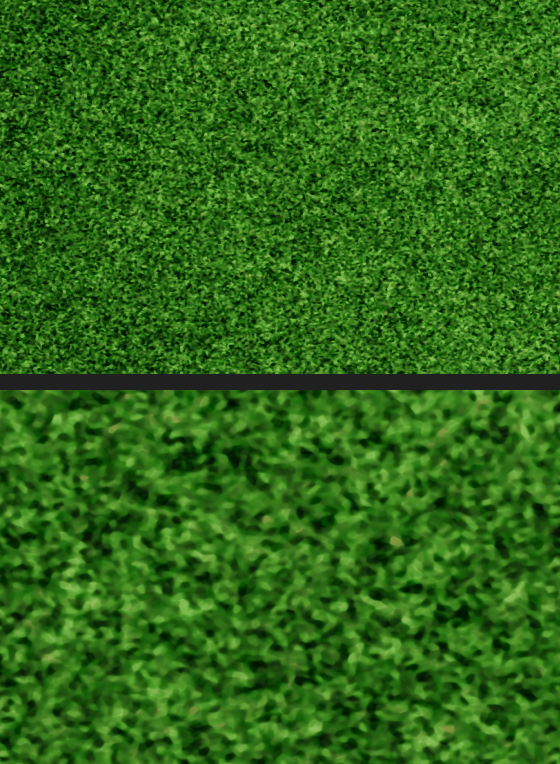
Top: the whole. Bottom: its middle third, enlarged.
A WebGL 2 fragment shader for this texture:

```glsl
#version 300 es
precision highp float;
precision highp int;
// Dense mown lawn seen from above: short blade tips in random directions.
// Three scales of scattered, variance-normalised kernels give one tone value,
// which a colour ramp turns into greens; a second value tints single blades.

uniform vec2 u_resolution;
out vec4 fragColor;

// Cells per canvas height for each scale
const vec2 BLADE_CELLS = vec2(168.0, 202.0);
const vec2 TUFT_CELLS = vec2(42.0, 50.0);
const vec2 PATCH_CELLS = vec2(4.5, 5.5);

// Kernel length and width, in cells
const vec2 BLADE_SHAPE = vec2(0.64, 0.36);
const vec2 TUFT_SHAPE = vec2(0.80, 0.55);
const vec2 PATCH_SHAPE = vec2(0.85, 0.65);

// Share of each scale in the tone; squares sum to just under one
const float BLADE_WEIGHT = 0.93;
const float TUFT_WEIGHT = 0.17;
const float PATCH_WEIGHT = 0.18;
const vec2 LIGHT_SLOPE = vec2(0.46, -0.12);
const float TONE_LIFT = 0.07;

// Colour variation of single blades
const vec3 TINT = vec3(0.022, 0.004, 0.014);
const vec3 STRAW = vec3(0.58, 0.58, 0.27);
const float STRAW_START = 2.0;
const float STRAW_FULL = 2.8;
const float STRAW_AMOUNT = 0.6;

const float PI = 3.14159;

// Ramp from deep shade to lit tips, placed by tone in standard deviations
const int STOPS = 8;
const float TONE[STOPS] = float[](-3.0, -2.17, -1.40, -0.77, -0.14, 0.57, 1.44, 2.7);
const vec3 GREEN[STOPS] = vec3[](
    vec3(0.00, 0.05, 0.00), vec3(0.01, 0.12, 0.01),
    vec3(0.05, 0.22, 0.02), vec3(0.10, 0.31, 0.04),
    vec3(0.15, 0.40, 0.07), vec3(0.23, 0.49, 0.11),
    vec3(0.34, 0.61, 0.18), vec3(0.52, 0.74, 0.33));

// Integer hash: three uniform values from a cell and a seed
vec3 hash3(ivec2 cell, int seed) {
    uvec3 v = uvec3(ivec3(cell, seed)) * 1664525u + 1013904223u;
    v.x += v.y * v.z; v.y += v.z * v.x; v.z += v.x * v.y;
    v ^= v >> 16u;
    v.x += v.y * v.z; v.y += v.z * v.x; v.z += v.x * v.y;
    return vec3(v >> 8u) / 16777216.0;
}

// Scattered oblong kernels; returns tone and hue, each of unit variance
vec2 scatter(vec2 p, vec2 shape, int seed) {
    ivec2 base = ivec2(floor(p));
    vec2 total = vec2(0.0);
    float power = 1e-8;
    for (int y = -2; y <= 2; y++) {
        for (int x = -2; x <= 2; x++) {
            ivec2 cell = base + ivec2(x, y);
            vec3 place = hash3(cell, seed);
            vec3 shade = hash3(cell, seed + 1);
            vec2 offset = p - vec2(cell) - place.xy;
            float angle = place.z * PI;
            vec2 along = vec2(cos(angle), sin(angle));
            vec2 local = vec2(dot(offset, along),
                              dot(offset, vec2(-along.y, along.x))) / shape;
            float weight = exp(-0.5 * dot(local, local));
            float tone = 2.0 * (shade.x + shade.y + shade.z - 1.5);
            float hue = 1.414 * (shade.x + shade.y - 2.0 * shade.z);
            total += weight * vec2(tone, hue);
            power += weight * weight;
        }
    }
    return total * inversesqrt(power);
}

vec3 greenRamp(float tone) {
    vec3 color = GREEN[0];
    for (int i = 1; i < STOPS; i++) {
        float t = clamp((tone - TONE[i - 1]) / (TONE[i] - TONE[i - 1]), 0.0, 1.0);
        color = mix(color, GREEN[i], t);
    }
    return color;
}

void main() {
    vec2 p = gl_FragCoord.xy / u_resolution.y;
    vec2 uv = gl_FragCoord.xy / u_resolution;

    vec2 blade = scatter(p * BLADE_CELLS, BLADE_SHAPE, 11);
    float tuft = scatter(p * TUFT_CELLS, TUFT_SHAPE, 23).x;
    float patchTone = scatter(p * PATCH_CELLS, PATCH_SHAPE, 37).x;

    // Uneven growth and a slow change of light across the lawn
    float tone = BLADE_WEIGHT * blade.x + TUFT_WEIGHT * tuft
               + PATCH_WEIGHT * patchTone + dot(uv - 0.5, LIGHT_SLOPE) + TONE_LIFT;

    // Blade colour, with a few dry tips
    vec3 color = greenRamp(tone) + TINT * blade.y;
    float dry = smoothstep(STRAW_START, STRAW_FULL, blade.y) * smoothstep(0.0, 1.0, tone);
    color = mix(color, STRAW, STRAW_AMOUNT * dry);

    fragColor = vec4(clamp(color, 0.0, 1.0), 1.0);
}
```
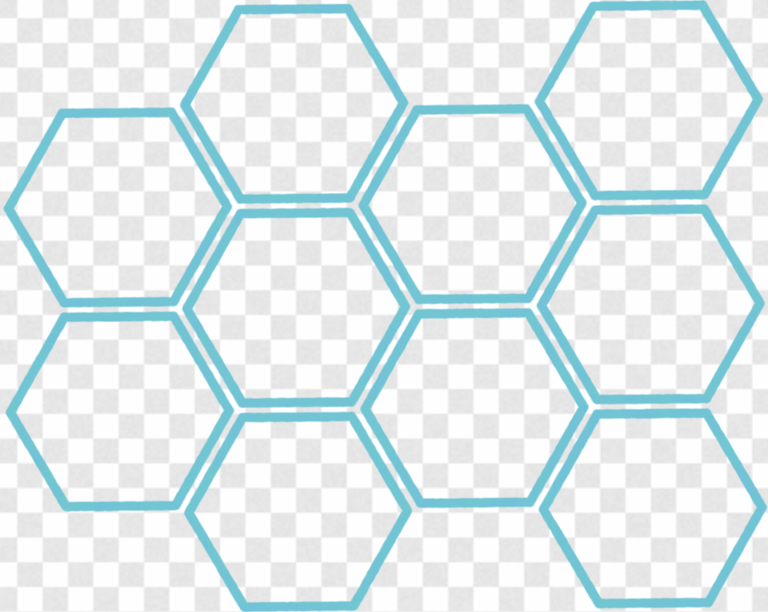
Reproduce this pattern procedurally as a WebGL 2 fragment shader.

```glsl
#version 300 es
precision highp float;
// Ten outlined hexagons in a slightly tilted honeycomb over a pale checkerboard.

uniform vec2 u_resolution;
out vec4 outColor;

// All lengths are fractions of the canvas width.
const float TILT = 0.0096;
const float COLUMN_STEP = 0.2309;
const float ROW_STEP = 0.2656;
const float APOTHEM = 0.1233;
const float LINE_WIDTH = 0.0121;
const vec2 FIRST_CENTER = vec2(0.1560, 0.2611);
const vec2 CHECK_SIZE = vec2(0.0330, 0.0322);
const vec2 CHECK_ORIGIN = vec2(0.3525, 0.5156);

const vec3 WHITE = vec3(0.995);
const vec3 PALE_GRAY = vec3(0.902, 0.902, 0.906);
const vec3 TEAL = vec3(0.45, 0.78, 0.82);
const vec3 SKY = vec3(0.44, 0.76, 0.84);

float hash(vec2 p) {
  p = fract(p * vec2(0.1031, 0.1137));
  p += dot(p, p.yx + 33.33);
  return fract((p.x + p.y) * p.x * 17.0);
}

float valueNoise(vec2 p) {
  vec2 i = floor(p);
  vec2 f = fract(p);
  f = f * f * (3.0 - 2.0 * f);
  float low = mix(hash(i), hash(i + vec2(1.0, 0.0)), f.x);
  float high = mix(hash(i + vec2(0.0, 1.0)), hash(i + 1.0), f.x);
  return mix(low, high, f.y);
}

mat2 rotation(float angle) {
  float c = cos(angle);
  float s = sin(angle);
  return mat2(c, s, -s, c);
}

// Signed distance to a hexagon with flat top and bottom.
float hexagonDistance(vec2 p, float apothem) {
  const vec3 k = vec3(-0.8660254, 0.5, 0.5773503);
  p = abs(p);
  p -= 2.0 * min(dot(k.xy, p), 0.0) * k.xy;
  p -= vec2(clamp(p.x, -k.z * apothem, k.z * apothem), apothem);
  return length(p) * sign(p.y);
}

// Distance to the nearest outline; odd columns hold one more cell.
float honeycombDistance(vec2 p) {
  vec2 local = rotation(-TILT) * (p - FIRST_CENTER);
  float nearest = 1.0;
  for (int column = 0; column < 4; column++) {
    int odd = column % 2;
    for (int row = 0; row < 2 + odd; row++) {
      vec2 center = vec2(float(column) * COLUMN_STEP,
                         (float(row) - 0.5 * float(odd)) * ROW_STEP);
      nearest = min(nearest, abs(hexagonDistance(local - center, APOTHEM)));
    }
  }
  return nearest;
}

// Smooth checkerboard: 1 on gray squares, 0 on white ones.
float checker(vec2 p, vec2 size, float blur) {
  vec2 cell = p / size;
  vec2 edge = (0.5 - abs(fract(cell) - 0.5)) * size;
  vec2 side = 1.0 - 2.0 * mod(floor(cell), 2.0);
  vec2 wave = side * clamp(edge / blur, 0.0, 1.0);
  return 0.5 - 0.5 * wave.x * wave.y;
}

void main() {
  float pixel = 1.0 / u_resolution.x;
  vec2 p = gl_FragCoord.xy * pixel;

  // Background squares with faint mottling in the gray.
  float gray = checker(p - CHECK_ORIGIN, CHECK_SIZE, max(pixel, 0.0016));
  float mottle = valueNoise(p * 260.0) - 0.5;
  vec3 color = mix(WHITE, PALE_GRAY + 0.022 * mottle, gray);

  // Outlines with slightly uneven edges and a gentle drift of hue.
  float wobble = 0.0007 * (valueNoise(p * 190.0 + 41.0) - 0.5);
  float d = honeycombDistance(p) - 0.5 * LINE_WIDTH + wobble;
  vec3 ink = mix(TEAL, SKY, valueNoise(p * 45.0 + 7.0));
  float softness = max(pixel, 0.0016);
  color = mix(color, ink, 1.0 - smoothstep(-softness, softness, d));

  outColor = vec4(color, 1.0);
}
```
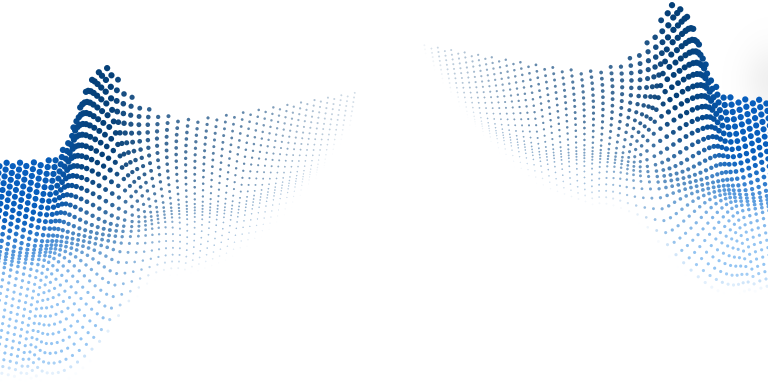
A WebGL 2 fragment shader for this background:

```glsl
#version 300 es
precision highp float;

uniform vec2 u_resolution;
out vec4 fragColor;

#define COLUMNS 59
#define COLUMN_STEP 0.021
#define ROWS_TO_FOLD 14.0
#define FOLD_ROWS 1.4
#define FOLD_WIDTH 0.08
#define DOT_RADIUS 0.0081
#define LEAN 0.15
#define PEAK_X 0.289

const vec3 VIVID = vec3(0.03, 0.37, 0.74);
const vec3 NAVY = vec3(0.02, 0.25, 0.47);
const vec3 SKY = vec3(0.30, 0.62, 0.92);

struct Wave {
    float lift;       // raises the crest line
    float drop;       // descent behind the peak
    float foldLift;   // raises the crease
    float base;       // height of the lower edge
    float baseRise;   // climb of the lower edge
};

float bell(float x, float center, float width) {
    float k = (x - center) / width;
    return exp(-k * k);
}

// Upper edge: steep front, peak and long tail
float crestHeight(float x, Wave w) {
    float front = 0.253 / (1.0 + exp((0.203 - x) * 48.0));
    float back = w.drop * (1.0 - exp(-max(x - PEAK_X, 0.0) / 0.068));
    return 0.576 + w.lift + front - back + 0.18 * max(x - 0.495, 0.0);
}

// Crease where the rows crowd together
float foldHeight(float x, Wave w) {
    return 0.328 + w.foldLift + 0.125 * smoothstep(0.05, 0.495, x)
        + 0.5 * max(x - 0.65, 0.0);
}

// Lower edge where the dots vanish
float baseHeight(float x, Wave w) {
    float tail = max(x - 0.443, 0.0);
    return w.base + w.baseRise * smoothstep(0.16, 0.44, x) + 1.73 * tail * tail;
}

// Columns gather on the steep front to keep the edge evenly dotted
float crestColumn(float s) {
    return 0.83 * s - 0.094 * bell(s, 0.495, 0.195) + 0.016 * bell(s, 0.208, 0.078);
}

vec3 drawWave(vec3 color, vec2 p, Wave w, float pixel) {
    if (p.x > 1.0) return color;
    for (int i = 0; i < COLUMNS; i++) {
        float s = float(i - 5) * COLUMN_STEP;
        float crestX = crestColumn(s);
        float crest = crestHeight(crestX, w);
        float span = crest - foldHeight(crestX, w);

        // Nearest staggered row of this column
        float t = clamp((crest - p.y) / span, -1.0, 4.0);
        float squeeze = tanh((t - 1.0) / FOLD_WIDTH);
        float v = ROWS_TO_FOLD * t + FOLD_ROWS * (squeeze + 1.0);
        float density = ROWS_TO_FOLD + FOLD_ROWS / FOLD_WIDTH * (1.0 - squeeze * squeeze);
        float stagger = 0.5 * float(i & 1);
        float row = max(floor(v - stagger + 0.5), 0.0) + stagger;
        float rowT = t + (row - v) / density;

        // Dot center, with columns fanning out below the crest
        float depth = rowT * span;
        float fan = smoothstep(0.0, 0.4, depth);
        vec2 center = vec2(mix(crestX, 0.83 * s, fan) - LEAN * depth, crest - depth);

        // Size and strength fall off along the tail and toward the base
        float falloff = 1.0 / (1.0 + max(center.x - PEAK_X, 0.0) / 0.26);
        float fade = smoothstep(0.0, 0.07, center.y - baseHeight(center.x, w));
        float radius = DOT_RADIUS * falloff * mix(1.0, 0.5, smoothstep(0.1, 1.4, rowT));
        float strength = fade * mix(0.35, 1.0, falloff)
            * mix(1.0, 0.6, smoothstep(0.5, 1.4, rowT))
            * (1.0 - 0.7 * smoothstep(0.6, 0.97, center.x));

        vec3 ink = mix(VIVID, NAVY, smoothstep(0.1, 0.26, center.x));
        float pale = 1.0 - 0.5 * smoothstep(0.2, 0.5, center.x);
        ink = mix(ink, SKY, pale * smoothstep(0.5, 1.5, rowT));

        float cover = clamp((radius - distance(p, center)) / pixel + 0.5, 0.0, 1.0);
        color = mix(color, ink, cover * strength);
    }
    return color;
}

void main() {
    float pixel = 1.0 / u_resolution.y;
    vec2 p = gl_FragCoord.xy * pixel;
    float aspect = u_resolution.x * pixel;

    // White ground with a soft grey shade at the right edge
    vec2 shade = (p - vec2(aspect + 0.01, 0.79)) / vec2(0.07, 0.09);
    vec3 color = vec3(1.0 - 0.06 * exp(-dot(shade, shade)));

    // Left wave, then its mirrored and raised companion
    Wave left = Wave(0.0, 0.148, 0.0, 0.005, 0.273);
    Wave right = Wave(0.164, 0.188, 0.143, 0.232, 0.221);
    color = drawWave(color, p, left, pixel);
    color = drawWave(color, vec2(aspect + 0.029 - p.x, p.y), right, pixel);

    fragColor = vec4(color, 1.0);
}
```
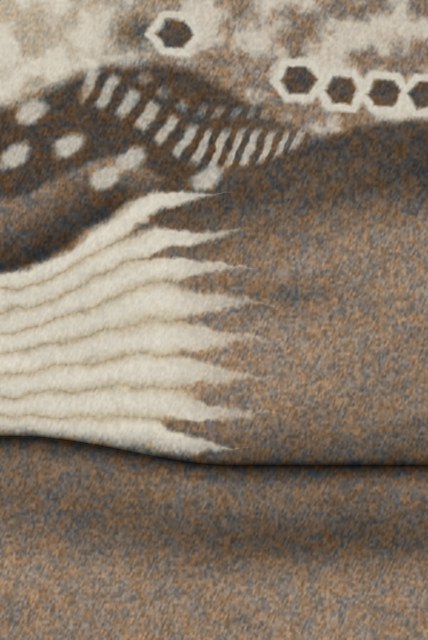
A Shadertoy shader for this texture:

```glsl
// Folded brown wool knit with a cream ribbed cuff and a patterned yoke.

const vec3 WOOL = vec3(0.55, 0.475, 0.405);
const vec3 CREAM = vec3(0.86, 0.835, 0.775);
const vec3 BEIGE = vec3(0.70, 0.65, 0.57);
const vec3 UMBER = vec3(0.29, 0.245, 0.205);

float hash(vec2 p) {
    vec3 q = fract(p.xyx * 0.1031);
    q += dot(q, q.yzx + 33.33);
    return fract((q.x + q.y) * q.z);
}

float noise(vec2 p) {
    vec2 i = floor(p), f = fract(p);
    f = f * f * (3.0 - 2.0 * f);
    return mix(mix(hash(i), hash(i + vec2(1, 0)), f.x),
               mix(hash(i + vec2(0, 1)), hash(i + vec2(1, 1)), f.x), f.y);
}

float fbm(vec2 p) {
    float sum = 0.0, amp = 0.5;
    for (int i = 0; i < 4; i++) {
        sum += amp * noise(p);
        p = mat2(1.6, 1.2, -1.2, 1.6) * p + 7.3;
        amp *= 0.5;
    }
    return sum;
}

// 1 below the edge, 0 above it, with a soft transition
float under(float edge, float soft, float v) {
    return 1.0 - smoothstep(edge - soft, edge + soft, v);
}

float glow(vec2 p, vec2 centre, vec2 radius) {
    vec2 q = (p - centre) / radius;
    return exp(-dot(q, q));
}

float hexDistance(vec2 p, float r) {
    p = abs(p);
    return max(p.x * 0.866 + p.y * 0.5, p.y) - r;
}

// Cream hexagon outline around a dark centre
vec3 hexRing(vec3 col, vec2 p, vec2 centre, float r) {
    float d = hexDistance((p - centre) * vec2(0.88, 1.0), r);
    col = mix(col, UMBER * 1.2, under(0.0, 0.007, d));
    return mix(col, CREAM * 0.94, under(0.010, 0.006, abs(d)));
}

// Fold lines; y runs downward
float foldLine(float x) { return 1.02 + 0.068 * smoothstep(0.04, 0.55, x); }
float cuffTop(float x) { return 0.635 - 0.215 * smoothstep(0.0, 0.43, x); }
float ridgeLine(float x) {
    return 0.238 - 0.098 * smoothstep(0.0, 0.29, x) + 0.166 * smoothstep(0.37, 0.78, x);
}
float yokeLine(float x) {
    float roll = 0.465 - 0.107 * smoothstep(0.0, 0.29, x);
    float shoulder = 0.426 - 0.143 * smoothstep(0.39, 0.94, x);
    return mix(roll, shoulder, smoothstep(0.25, 0.42, x));
}

vec3 body(vec2 p, float fold, float yoke) {
    float light = 0.60 + 0.38 * smoothstep(0.02, 0.30, p.y - yoke);
    light -= 0.14 * glow(p, vec2(0.95, 0.42), vec2(0.30, 0.10));
    light -= 0.13 * glow(p, vec2(0.66, 0.69), vec2(0.20, 0.05));
    light -= 0.34 * smoothstep(-0.17, 0.0, p.y - fold);
    light += 0.30 * (fbm(vec2(p.x * 4.0, p.y * 15.0 + p.x * 4.0)) - 0.47);
    return WOOL * light;
}

// Fanned ribs whose right ends taper into spikes
vec3 cuff(vec3 col, vec2 p, float fold, float top) {
    float rib = 8.0 * (p.y - top) / (fold - top) + 0.6 * (fbm(p * 9.0) - 0.47);
    float groove = abs(fract(rib) - 0.5) * 2.0;
    float base = 0.29 + 0.13 * smoothstep(0.0, 4.0, rib) - 0.07 * smoothstep(6.0, 7.6, rib);
    float tip = base + 0.21 * pow(1.0 - groove, 1.4) + 0.08 * (fbm(p * 22.0) - 0.47);
    float light = 0.97 - 0.14 * pow(groove, 3.0) + 0.10 * (fbm(p * vec2(5, 14)) - 0.47);
    light -= 0.20 * smoothstep(7.3, 8.0, rib);
    vec3 yarn = CREAM * light * mix(vec3(1), vec3(0.97, 0.92, 0.83), groove * groove);
    float fade = 1.0 - 0.6 * smoothstep(0.36, 0.64, p.x);
    return mix(col, yarn, under(tip, 0.045, p.x) * fade * smoothstep(-0.1, 0.4, rib));
}

vec3 yokePattern(vec2 p, float ridge) {
    float mottling = fbm(p * 13.0);
    vec3 upper = mix(BEIGE, WOOL * 0.97, smoothstep(0.15, 0.60, p.x));
    upper = mix(upper, CREAM, 0.75 * smoothstep(0.46, 0.68, mottling));
    upper *= 1.0 - 0.45 * glow(p, vec2(0.32, 0.08), vec2(0.055, 0.04));
    // Faint diagonal lattice of stitches
    vec2 cell = fract(vec2(p.x + p.y, p.x - p.y) * 9.0) - 0.5;
    upper = mix(upper, CREAM * 0.9, 0.45 * under(0.20, 0.12, length(cell)) * smoothstep(0.4, 0.6, p.x));
    upper = hexRing(upper, p, vec2(0.41, 0.08), 0.042);
    for (int i = 0; i < 4; i++) {
        float k = float(i);
        upper = hexRing(upper, p, vec2(0.697 + 0.1 * k, 0.222 - 0.036 * exp(-1.2 * k)), 0.041);
    }
    // Dark band with slanted dashes, tighter to the right
    vec3 band = mix(UMBER * 1.08, WOOL * 0.75, smoothstep(0.45, 0.8, p.x));
    float row = p.y - 0.20 - 0.15 * smoothstep(0.2, 0.5, p.x);
    float u = p.x + 0.45 * row;
    float dash = under(0.25, 0.12, abs(fract(u * (15.0 + 11.0 * u)) - 0.5));
    float extent = smoothstep(0.18, 0.21, p.x) * under(0.72, 0.04, p.x);
    float rows = under(0.043, 0.013, abs(row)) + 0.5 * under(0.015, 0.012, abs(row + 0.085));
    band = mix(band, CREAM * 0.86, dash * rows * extent * 0.85);
    return mix(upper, band, smoothstep(-0.012, 0.03, p.y - ridge) * under(0.79, 0.07, p.x));
}

void mainImage(out vec4 fragColor, in vec2 fragCoord) {
    vec2 p = vec2(fragCoord.x, iResolution.y - fragCoord.y) / iResolution.x;
    vec2 q = p + 0.018 * (vec2(fbm(p * 28.0), fbm(p * 28.0 + 40.0)) - 0.47);
    float fold = foldLine(p.x), top = cuffTop(q.x), yoke = yokeLine(q.x);
    vec3 col = cuff(body(p, fold, yoke), q, fold, top);

    // Shaded roll above the cuff
    float depth = smoothstep(0.0, 0.16, p.y - yoke);
    vec3 roll = WOOL * mix(0.92, 0.42, depth) * (0.8 + 0.4 * fbm(p * 11.0));
    col = mix(col, roll, under(top, 0.010, q.y) * under(0.40, 0.07, p.x));
    col = mix(col, yokePattern(q, ridgeLine(q.x)), under(yoke, 0.012, q.y));

    // Loose cream stitches in two descending rows
    for (int i = 0; i < 6; i++) {
        float k = float(i % 3);
        vec2 centre = i < 3 ? vec2(0.075, 0.26) + vec2(0.085, 0.078) * k
                            : vec2(0.035, 0.365) + vec2(0.27, 0.005) * k + vec2(-0.09, 0.04) * step(2.0, k);
        vec2 d = q - centre;
        d = vec2(0.85 * d.x - 0.5 * d.y, 0.5 * d.x + 0.85 * d.y);
        col = mix(col, CREAM * 0.88, 0.9 * under(0.024, 0.009, length(d * vec2(0.65, 1.0))));
    }

    // Lower fold and its crease
    float below = p.y - fold;
    float light = 0.50 + 0.34 * smoothstep(0.0, 0.06, below) + 0.16 * smoothstep(0.18, 0.33, below);
    light -= 0.25 * glow(vec2(p.x, below), vec2(0.72, 0.17), vec2(0.50, 0.07));
    light += 0.22 * (fbm(p * vec2(5, 9)) - 0.47);
    col = mix(col, WOOL * light, smoothstep(-0.004, 0.006, below));
    col *= 1.0 - 0.75 * exp(-abs(below) / 0.010);

    // Heathered fibres, strongest on dark yarn
    float pale = smoothstep(0.45, 0.8, col.g);
    float grain = noise(p * 150.0) + noise(p * mat2(190, 90, -60, 80)) - 1.0;
    float tint = fbm(p * 55.0) - 0.47;
    col *= 1.0 + grain * mix(0.26, 0.06, pale);
    col += vec3(0.20, 0.03, -0.13) * tint * (1.0 - pale);
    fragColor = vec4(clamp(col, 0.0, 1.0), 1.0);
}
```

□ □ □ □

* **Exercise prompt**: From the entries, report every line in which the string "with" occurs.

* **Exercise response**:
    // Blade colour, with a few dry tips
// Signed distance to a hexagon with flat top and bottom.
  // Background squares with faint mottling in the gray.
  // Outlines with slightly uneven edges and a gentle drift of hue.
        // Dot center, with columns fanning out below the crest
    // White ground with a soft grey shade at the right edge
// Folded brown wool knit with a cream ribbed cuff and a patterned yoke.
// 1 below the edge, 0 above it, with a soft transition
    // Dark band with slanted dashes, tighter to the right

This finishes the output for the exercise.